Energy Drink Use in Teens has Adverse Effects New research evaluates frequency and reasons for use
January 30, 2018
A Chapman University faculty member has published new research showing why many teenagers consume energy drinks, how often, the age they started and what influences their choice of brands. Results showed that 40 percent of teens aged 13 to 19 reported an adverse effect while ingesting energy drinks.
Although several of these adverse effects go away on their own, others are potentially serious. The most common side effects included:
• Heart palpitations
• Abdominal pain
• Nausea, vomiting, or diarrhea
• Chest pain
• Labored breathing
Researchers also learned that 15 percent of teens mix alcohol in their energy drinks, while a smaller, yet concerning number used energy drinks with illegal drugs (nine percent) such as cocaine and methamphetamine. Additionally, the researchers were surprised to learn that energy drinks are perceived as healthy and are used for weight loss by some.
Chapman University’s School of Pharmacy Gavin Herbert Endowed Professor of Pharmacy and the lead author on this study, Sean Nordt, MD, PharmD, is an international expert in emergency medicine and toxicology. While acting as a physician, he said many patients questioned him about energy drink use and how much is too much.
“I started seeing a lot of it and learned this had not been studied before; there was no data on usage,” Nordt said. “I conducted one of the first studies evaluating effects of energy drink consumption in adults and realized there is very little data on adolescents using energy drinks.”
In 2017, the global energy drinks market topped $55 billion. With bright packaging and provocative names, teens say they drink these beverages for (in order of appearance) energy, as a study aide, to improve sports performance, “friends drink them,” it “feels cool,” to lose weight and taste, and while driving.
Nordt said that he and his colleagues demonstrated that both brand name and packaging, as well as friends’ influence played a role in teens’ choice of energy drinks. With hundreds of these beverages now on the market, their choices were influenced by flavor, brand name, ease of access, brand friends drink, amount of caffeine, perceived as “healthy,” packaging, available at home and cost.
Eighty-one percent of teens surveyed stated they drank the beverage zero to once a week, while nearly 30 percent reported trying energy drinks for the first time by age 12 or younger.
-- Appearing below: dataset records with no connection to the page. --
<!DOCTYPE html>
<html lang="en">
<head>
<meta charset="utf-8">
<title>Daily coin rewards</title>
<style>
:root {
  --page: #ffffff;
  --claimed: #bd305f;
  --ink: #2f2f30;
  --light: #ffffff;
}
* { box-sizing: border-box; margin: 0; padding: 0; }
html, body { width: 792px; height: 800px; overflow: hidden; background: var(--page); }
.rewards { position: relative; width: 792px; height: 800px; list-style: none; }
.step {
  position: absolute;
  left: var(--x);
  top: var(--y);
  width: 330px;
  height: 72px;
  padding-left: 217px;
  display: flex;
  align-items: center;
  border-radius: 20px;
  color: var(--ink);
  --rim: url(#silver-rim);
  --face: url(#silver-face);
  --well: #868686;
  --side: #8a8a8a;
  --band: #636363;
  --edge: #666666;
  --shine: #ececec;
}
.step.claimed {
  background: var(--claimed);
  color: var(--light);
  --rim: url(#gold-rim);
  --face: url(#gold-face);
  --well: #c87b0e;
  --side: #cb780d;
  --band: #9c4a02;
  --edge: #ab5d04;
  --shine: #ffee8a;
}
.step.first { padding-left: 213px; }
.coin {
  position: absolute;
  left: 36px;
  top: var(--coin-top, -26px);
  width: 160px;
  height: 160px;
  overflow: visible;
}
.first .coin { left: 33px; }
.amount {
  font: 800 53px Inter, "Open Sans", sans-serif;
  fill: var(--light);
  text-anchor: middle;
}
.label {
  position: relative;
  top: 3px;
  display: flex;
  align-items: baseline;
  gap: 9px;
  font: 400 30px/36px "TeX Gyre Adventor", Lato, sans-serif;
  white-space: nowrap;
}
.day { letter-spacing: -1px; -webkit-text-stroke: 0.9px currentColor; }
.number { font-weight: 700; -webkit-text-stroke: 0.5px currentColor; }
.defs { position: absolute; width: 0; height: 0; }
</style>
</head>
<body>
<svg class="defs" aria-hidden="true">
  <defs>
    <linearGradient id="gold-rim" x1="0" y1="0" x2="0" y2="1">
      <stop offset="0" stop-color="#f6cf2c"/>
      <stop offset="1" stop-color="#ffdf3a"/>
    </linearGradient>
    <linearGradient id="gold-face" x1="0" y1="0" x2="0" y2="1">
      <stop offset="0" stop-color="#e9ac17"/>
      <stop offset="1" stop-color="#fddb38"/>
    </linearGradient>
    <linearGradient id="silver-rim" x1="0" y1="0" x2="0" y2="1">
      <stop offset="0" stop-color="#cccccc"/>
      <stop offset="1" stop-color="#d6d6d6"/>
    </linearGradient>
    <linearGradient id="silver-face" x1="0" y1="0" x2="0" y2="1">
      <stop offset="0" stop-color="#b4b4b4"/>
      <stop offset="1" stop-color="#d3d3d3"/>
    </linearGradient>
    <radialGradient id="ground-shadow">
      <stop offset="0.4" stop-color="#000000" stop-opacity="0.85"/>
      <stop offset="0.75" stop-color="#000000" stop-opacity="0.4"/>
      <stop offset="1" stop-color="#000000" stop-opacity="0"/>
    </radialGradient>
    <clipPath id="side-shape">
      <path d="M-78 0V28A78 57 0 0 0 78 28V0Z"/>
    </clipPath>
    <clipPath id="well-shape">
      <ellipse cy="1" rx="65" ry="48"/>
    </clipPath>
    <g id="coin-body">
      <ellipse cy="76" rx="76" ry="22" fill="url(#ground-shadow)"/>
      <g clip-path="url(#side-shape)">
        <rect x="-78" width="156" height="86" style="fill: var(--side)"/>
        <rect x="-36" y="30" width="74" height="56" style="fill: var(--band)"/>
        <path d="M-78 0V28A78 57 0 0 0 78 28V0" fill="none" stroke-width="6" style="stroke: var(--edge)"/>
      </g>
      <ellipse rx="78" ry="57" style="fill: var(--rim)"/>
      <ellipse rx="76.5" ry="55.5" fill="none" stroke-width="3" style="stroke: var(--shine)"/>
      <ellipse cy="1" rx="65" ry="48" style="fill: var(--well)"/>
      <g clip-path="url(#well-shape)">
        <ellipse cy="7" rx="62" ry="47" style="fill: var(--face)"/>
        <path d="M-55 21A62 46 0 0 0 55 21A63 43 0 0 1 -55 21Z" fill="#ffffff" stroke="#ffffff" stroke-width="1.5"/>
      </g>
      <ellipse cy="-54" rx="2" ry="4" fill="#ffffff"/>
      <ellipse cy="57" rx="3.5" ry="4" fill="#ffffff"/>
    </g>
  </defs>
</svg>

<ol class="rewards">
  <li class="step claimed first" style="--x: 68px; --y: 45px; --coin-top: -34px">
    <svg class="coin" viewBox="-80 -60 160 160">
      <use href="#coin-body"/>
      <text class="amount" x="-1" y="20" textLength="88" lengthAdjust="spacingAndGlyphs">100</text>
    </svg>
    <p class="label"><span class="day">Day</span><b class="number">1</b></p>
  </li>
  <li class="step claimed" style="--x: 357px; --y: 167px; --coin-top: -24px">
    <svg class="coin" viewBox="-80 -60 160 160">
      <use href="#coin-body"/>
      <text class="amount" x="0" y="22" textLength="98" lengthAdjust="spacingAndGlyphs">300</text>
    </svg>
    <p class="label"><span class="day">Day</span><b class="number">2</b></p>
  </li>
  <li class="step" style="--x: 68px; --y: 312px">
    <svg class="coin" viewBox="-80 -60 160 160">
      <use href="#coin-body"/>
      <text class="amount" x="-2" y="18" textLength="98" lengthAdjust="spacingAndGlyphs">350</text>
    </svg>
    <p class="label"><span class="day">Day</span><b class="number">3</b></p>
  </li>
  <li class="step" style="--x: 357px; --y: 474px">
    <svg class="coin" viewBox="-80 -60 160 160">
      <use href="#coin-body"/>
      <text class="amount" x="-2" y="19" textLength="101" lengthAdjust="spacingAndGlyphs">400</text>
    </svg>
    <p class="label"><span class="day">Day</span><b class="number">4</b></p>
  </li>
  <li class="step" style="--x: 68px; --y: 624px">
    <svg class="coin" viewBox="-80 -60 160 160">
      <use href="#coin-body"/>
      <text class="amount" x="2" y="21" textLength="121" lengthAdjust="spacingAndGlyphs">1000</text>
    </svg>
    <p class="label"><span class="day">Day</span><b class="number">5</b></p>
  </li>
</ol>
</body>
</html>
There are currently no age limitations on the sale of energy drinks, although several US cities have considered restricting sales to minors under 18.
The study, called Reasons for Energy Drink Use and Reported Adverse Effects Among Adolescent Emergency Department Patients, was published in the journal Pediatric Emergency Care. Researchers questioned 192 adolescents utilizing emergency department services for any reason at a large county hospital.
Authors of the study include: Dr. Sean Nordt of Chapman University; Dr. Ilene Claudius of USC; Dr. Cyrus Rangan of LA County Department of Public Health; Dr. Erick Armijo, Dr. Peter Milano and Dr. Sheryl Yanger, of LAC+USC Medical Center; and Dr. Christian Tomaszsewski of UCSD.